Samuel Barber ! It would seem, when comparing the lives of some of the most accomplished composers of music in history, that many of them struggled a great deal, both in the music world and in their own personal lives, to make their way to fame. Samuel Barber? s life, early and late, was no different. He came of age beset by war, of the generation that suffered the greatest global unrest yet known. While his parents eventually supported his musical endeavors, his mother for awhile insisted that he partake in activities of a “normal American boy” (Broder).

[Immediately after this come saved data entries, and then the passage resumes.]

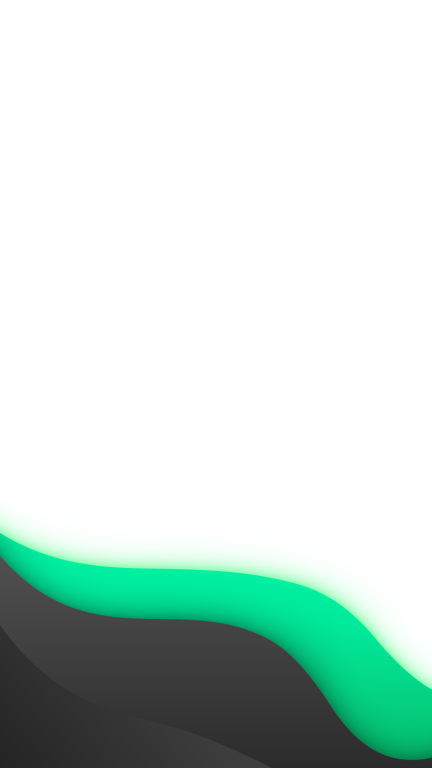
Give the GLSL for this background, as a WebGL 2 fragment shader.

```glsl
#version 300 es
precision highp float;

uniform vec2 u_resolution;
out vec4 fragColor;

// Canvas extent in units of its width
const vec2 CANVAS = vec2(1.0, 16.0 / 9.0);

// Wave anchors: position x, height y, slope
const int ANCHORS = 6;
const vec3 RIBBON[ANCHORS] = vec3[ANCHORS](
    vec3(0.0, 0.544, -0.62), vec3(0.324, 0.462, -0.02), vec3(0.694, 0.424, -0.29),
    vec3(0.868, 0.301, -1.2), vec3(1.0, 0.181, -0.58), vec3(1.02, 0.169, -0.58));
const vec3 HILL[ANCHORS] = vec3[ANCHORS](
    vec3(0.0, 0.491, -1.15), vec3(0.347, 0.345, -0.02), vec3(0.625, 0.296, -0.55),
    vec3(0.764, 0.146, -1.55), vec3(0.954, 0.0185, 0.0), vec3(1.02, 0.03, 0.35));
const vec3 FOLD[ANCHORS] = vec3[ANCHORS](
    vec3(0.0, 0.331, -1.4), vec3(0.2315, 0.1435, -0.4), vec3(0.417, 0.09, -0.31),
    vec3(0.694, -0.032, -0.5), vec3(0.8, -0.1, -0.5), vec3(1.02, -0.2, -0.5));

const vec3 PAPER = vec3(1.0);
const vec3 GLOW = vec3(0.55, 0.98, 0.69);
const vec3 GREEN_HIGH = vec3(0.0, 0.945, 0.635);
const vec3 GREEN_LOW = vec3(0.02, 0.78, 0.46);
const vec3 GRAY_HIGH = vec3(0.305);
const vec3 GRAY_LOW = vec3(0.17);
const vec3 FOLD_DARK = vec3(0.14);
const vec3 FOLD_LIGHT = vec3(0.245);

const float GLOW_REACH = 0.02;
const float SHADOW_REACH = 0.03;
const float SHADOW_STRENGTH = 0.34;
const float SLOPE_STEP = 0.01;

// Cubic Hermite curve through the anchors
float waveHeight(vec3 anchors[ANCHORS], float x) {
    int i = 0;
    while (i < ANCHORS - 2 && x > anchors[i + 1].x) i++;
    vec3 a = anchors[i];
    vec3 b = anchors[i + 1];
    float span = b.x - a.x;
    float t = (x - a.x) / span;
    float s = 1.0 - t;
    return s * s * ((1.0 + 2.0 * t) * a.y + t * span * a.z)
         + t * t * ((3.0 - 2.0 * t) * b.y - s * span * b.z);
}

// Approximate signed distance, positive above the wave
float waveDistance(vec3 anchors[ANCHORS], vec2 p) {
    float rise = waveHeight(anchors, p.x + SLOPE_STEP)
               - waveHeight(anchors, p.x - SLOPE_STEP);
    float slope = rise / (2.0 * SLOPE_STEP);
    return (p.y - waveHeight(anchors, p.x)) / sqrt(1.0 + slope * slope);
}

float below(float d, float softness) {
    return 1.0 - smoothstep(-softness, softness, d);
}

void main() {
    vec2 p = gl_FragCoord.xy / u_resolution * CANVAS;
    float softness = 0.75 * CANVAS.y / u_resolution.y;
    float ribbon = waveDistance(RIBBON, p);
    float hill = waveDistance(HILL, p);
    float fold = waveDistance(FOLD, p);

    // Paper with a glow above the ribbon
    vec3 color = mix(PAPER, GLOW, exp(-max(ribbon, 0.0) / GLOW_REACH));

    // Green ribbon shaded by the hill in front
    vec3 green = mix(GREEN_LOW, GREEN_HIGH, smoothstep(0.0, 0.46, p.y));
    green *= 1.0 - SHADOW_STRENGTH * exp(-max(hill, 0.0) / SHADOW_REACH);
    color = mix(color, green, below(ribbon, softness));

    // Gray hill
    vec3 gray = mix(GRAY_LOW, GRAY_HIGH, clamp(p.y / 0.46, 0.0, 1.0));
    color = mix(color, gray, below(hill, softness));

    // Fold in the lower left corner, lighter to the right and upward
    float light = clamp(1.7 * p.x + 1.5 * p.y, 0.0, 1.0);
    color = mix(color, mix(FOLD_DARK, FOLD_LIGHT, light), below(fold, softness));

    fragColor = vec4(color, 1.0);
}
```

Having never embraced the new compositional ideals at the time, Barber? s compositions were too astringent to appeal to the bulk of listeners, and not overtly “complex” enough to be taken seriously by the modernists (Felsenfeld). Much later in his life, his opera, Antony and Cleopatra, would go down as one of the biggest ? ops in opera history. Regardless, these hardships and failures helped shape Barber? s career and, more notably, his music, which in turn has in? uenced and shaped the world. ! Samuel Osborne Barber II was born on March 9th, 1910, in Westchester,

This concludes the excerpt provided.